As I flipped through Adbusters, two pieces in particular intrigued me. One was a letter to a long-distance lover lamenting the length of the miles and the loss of the internet. The other was a hand-drawn map of the US railway system with a call to go west, saying that “Train tracks make for sweet travel.” Accompanying the map was a series of hand-drawn hobo symbols used to communicate helpful information (water, safe camps, threats, etc.). “Pick up a piece of chalk and spread your own messages,” the contributor implored.

I began to daydream. The Union Pacific line passed a mile from my house, and the graffiti-splattered trains often interrupted my daily bike commute. One day, I envisioned a man walking down the tracks, a man who’d already lost what he most loved, a man for whom the loss of everything else might be an invitation to start anew.

So I followed him.

It was a relief to hand over my irreconcilable angst, and later, my own personal grief, to fictional characters and let them wrestle with it. I followed them along the tracks, around the neighborhood, and toward the real myths that reveal the many shapes of our faith. The widowed man on the tracks led me to a fierce activist who led me to bike-riding superheroes who led me to a messiah who led me to a girl who would, in losing everything, find her voice.

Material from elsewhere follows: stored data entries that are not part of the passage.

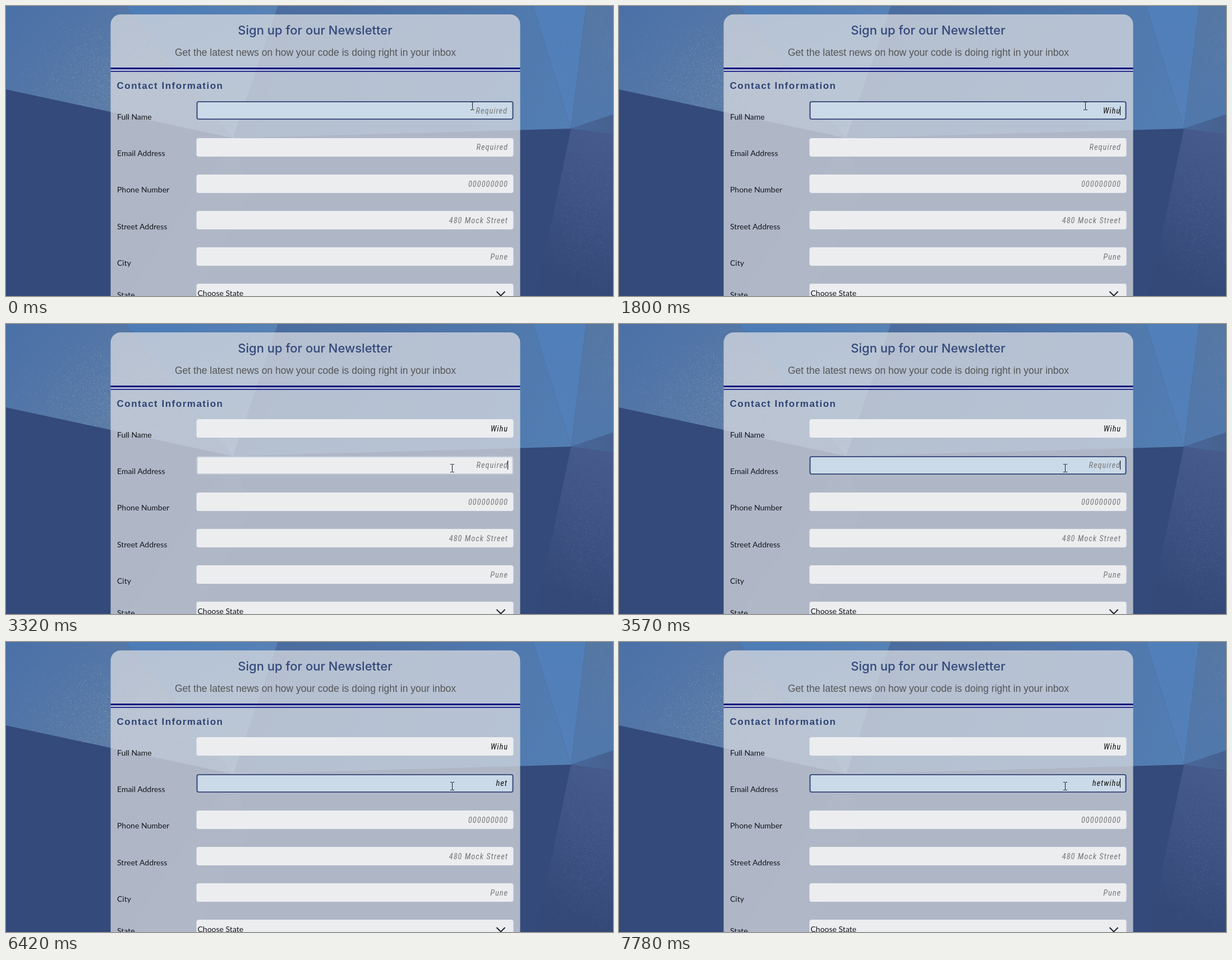
These frames come from a looping animation (1082 by 518 pixels, 8000 ms). An HTML page with a canvas:

```html
<!DOCTYPE html>
<html lang="en">
<head>
<meta charset="utf-8">
<title>Newsletter sign-up</title>
<style>
  html, body { margin: 0; width: 100%; height: 100%; overflow: hidden; background: #334a7a; }
  canvas, svg { position: absolute; left: 0; top: 0; width: 1082px; height: 518px; }
  text { white-space: pre; }
  .title { font: 500 22px Inter, sans-serif; fill: #33487a; text-anchor: middle; }
  .lead { font: 17.5px "Liberation Sans", Arial, sans-serif; fill: #555; text-anchor: middle; }
  .section { font: bold 17px "Liberation Sans", Arial, sans-serif; letter-spacing: 1.5px; fill: #2e4374; }
  .label { font: 14px Lato, sans-serif; fill: #15171c; }
  .value {
    font-family: "Roboto Condensed", Roboto, sans-serif;
    font-size: var(--size, 14.4px); font-style: italic; font-stretch: 75%;
    letter-spacing: 1px; fill: #111; text-anchor: end;
  }
  .hint { fill: #777; }
  .box { fill: #ecedef; }
  .soft { fill: #ebedef; stroke: #c3cad9; stroke-width: 2; }
  .focus { fill: #cbdae8; stroke: #43537f; stroke-width: 2.2; }
</style>
</head>
<body>
<canvas id="wall" width="1082" height="518"></canvas>
<svg viewBox="0 0 1082 518">
  <path d="M186.5 518V33a18 18 0 0 1 18-18H898.5a18 18 0 0 1 18 18V518Z" fill="rgba(217,219,225,.75)"/>
  <path d="M186.5 110h730v3h-730zM186.5 116h730v1.5h-730z" fill="#000080"/>
  <text class="title" x="551" y="51">Sign up for our Newsletter</text>
  <text class="lead" x="551.5" y="88.5">Get the latest news on how your code is doing right in your inbox</text>
  <text class="section" x="197.5" y="147.5">Contact Information</text>
  <g id="rows"></g>
  <text class="label" x="341.5" y="518">Choose State</text>
  <path d="M874.5 510l7.5 7.5 7.5-7.5" fill="none" stroke="#1c1f26" stroke-width="2"/>
  <path id="wave" fill="none" stroke="#e0222a"/>
  <rect id="caret" width="1" height="16" fill="#000"/>
  <path id="beam" d="M0 0h3v1h1v-1h3v1h-3v13h3v1h-3v-1h-1v1h-3v-1h3v-13h-3z" fill="#16191f"/>
</svg>
<script>
const LOOP = 8000;
const $ = id => document.getElementById(id);

function paintWall() {
  const c = $('wall').getContext('2d');
  let seed = 11;
  const rnd = () => (seed = seed * 16807 % 2147483647) / 2147483647;
  const bell = () => rnd() + rnd() + rnd() - 1.5;

  // A facet takes a corner list, a gradient line and its two colours.
  function facet(points, line, from, to, dots) {
    const g = c.createLinearGradient(...line);
    g.addColorStop(0, from);
    g.addColorStop(1, to);
    c.save();
    c.beginPath();
    points.forEach(p => c.lineTo(...p));
    c.closePath();
    c.fillStyle = g;
    c.fill();
    c.clip();
    if (dots) {
      const [x, y, w, h, n, color] = dots;
      c.fillStyle = color;
      for (let i = 0; i < n; i++)
        c.fillRect(Math.round(x + bell() * w), Math.round(y + bell() * h), 1, 1);
    }
    c.restore();
  }

  const left = [405, 236], right = [1007, 219];
  c.fillStyle = '#334a7a';
  c.fillRect(0, 0, 1082, 518);
  facet([[0, 0], [213, 0], left, [0, 149]], [0, 0, 190, 190], '#4a70a8', '#5c7ca6',
        [240, 130, 170, 90, 5500, 'rgba(165,185,205,.3)']);
  facet([[213, 0], [485, 0], left], [300, 0, 400, 230], '#4d7cb6', '#6b8db2');
  facet([[485, 0], [940, 0], right, left], [480, 0, 1000, 210], '#4b6c9f', '#527eb3');
  facet([[940, 0], [1034, 0], right], [980, 0, 1000, 219], '#517fb9', '#5480b8');
  facet([[1034, 0], [1082, 0], [1082, 194], right], [1050, 0, 1040, 210], '#5577a3', '#5178ac',
        [1075, 80, 35, 90, 900, 'rgba(120,145,175,.3)']);
  facet([right, [1082, 194], [1082, 230]], [1010, 219, 1082, 212], '#48689a', '#46618f');
  facet([right, [1082, 230], [1082, 518], [945, 518]], [1082, 240, 970, 470], '#465a8c', '#344978',
        [1040, 360, 75, 130, 4200, 'rgba(95,115,160,.28)']);
  facet([left, [435, 335], [340, 518], [215, 518]], [400, 236, 260, 518],
        'rgba(90,105,140,.18)', 'rgba(90,110,150,.1)');
}

// Row 0 is the name field, row 1 the email field.
const labels = ['Full Name', 'Email Address', 'Phone Number', 'Street Address', 'City', 'State'];
const hints = ['Required', 'Required', '000000000', '480 Mock Street', 'Pune', ''];
const typed = [
  { text: 'Wihu', keys: [800, 1300, 1550, 1800] },
  { text: 'hetwihu', keys: [5350, 5880, 6150, 6670, 6950, 7220, 7780] }
];
const blinks = [530, 2300, 2800, 3820, 4320, 4820, 5350, 6420, 6670];
const count = (times, t) => times.filter(x => x <= t).length;
const rowStep = y => i => Math.round(y + 65.2 * i);
const boxTop = rowStep(170.4), valueBase = rowStep(192.2), labelBase = rowStep(203);

$('rows').innerHTML = labels.map((label, i) => `
  <rect class="box" x="339.5" y="${boxTop(i)}" width="565" height="33" rx="4"/>
  <text class="label" x="198" y="${i < 5 ? labelBase(i) : 521}">${label}</text>
  <text class="value hint" x="895" y="${valueBase(i)}">${hints[i]}</text>`).join('');
const boxes = document.querySelectorAll('#rows rect');
const values = document.querySelectorAll('#rows .value');

// Without a condensed face, a smaller size keeps the text compact.
if (values[0].getComputedTextLength() > 62)
  document.documentElement.style.setProperty('--size', '12.4px');

function setBox(i, style) {
  const inset = style === 'box' ? 0 : 1;
  const attrs = {
    class: style, x: 339.5 + inset, y: boxTop(i) + inset,
    width: 565 - 2 * inset, height: 33 - 2 * inset, rx: 4 - inset
  };
  for (const k in attrs) boxes[i].setAttribute(k, attrs[k]);
}

function draw(t) {
  const active = t < 3320 ? 0 : 1;
  const style = t >= 3320 && t < 3570 ? 'soft' : 'focus';
  const edge = style === 'focus' ? 894 : 895;

  typed.forEach(({ text, keys }, i) => {
    const n = count(keys, t);
    setBox(i, i === active ? style : 'box');
    values[i].textContent = n ? text.slice(0, n) : hints[i];
    values[i].setAttribute('class', n ? 'value' : 'value hint');
    values[i].setAttribute('x', i === active ? edge : 895);
  });

  $('caret').setAttribute('x', edge - 1);
  $('caret').setAttribute('y', active ? 244 : 179);
  $('caret').style.display = count(blinks, t) % 2 ? '' : 'none';
  $('wave').style.display = t >= 2800 && t < 3320 ? '' : 'none';
  const [x, y] = t < 2550 ? [828, 171] : t < 2800 ? [821, 194] : [792, 250];
  $('beam').setAttribute('transform', `translate(${x} ${y})`);
}

paintWall();
$('wave').setAttribute('d', 'M862 194.5' + 'l2-2 2 2'.repeat(7) + 'l2-2');

const start = performance.now();
function tick() {
  draw((performance.now() - start) % LOOP);
  requestAnimationFrame(tick);
}
tick();
</script>
</body>
</html>
```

With the power out, I noticed nothing needed to be sold in quite the same way. If, as Bill McKibben writes, the main message of television advertising is that you alone are the most important thing, the heaviest object in the universe, then without this advertising perhaps we are lighter. And if we are lighter, then perhaps we can rise in such a way that other things come into focus—things like neighbors in need and teenagers with something to say and expanding pots of soup and gaps in the map and a sense of home.

I stayed on the tracks, writing the novel, for well over a decade. I knew what resilience looked like and I knew about rage and persistence. So I kept going, past the housing crisis and the bank bailouts, past the Paris climate accord and the 2016 US election. Past the nagging notion that we’d somehow tire of stories about the end times. But it wasn’t really the end times that pulled me. It was thinking about what we’d do after the end times—together, with our creativity, not just out of necessity but also out of love, in an altogether different kind of light.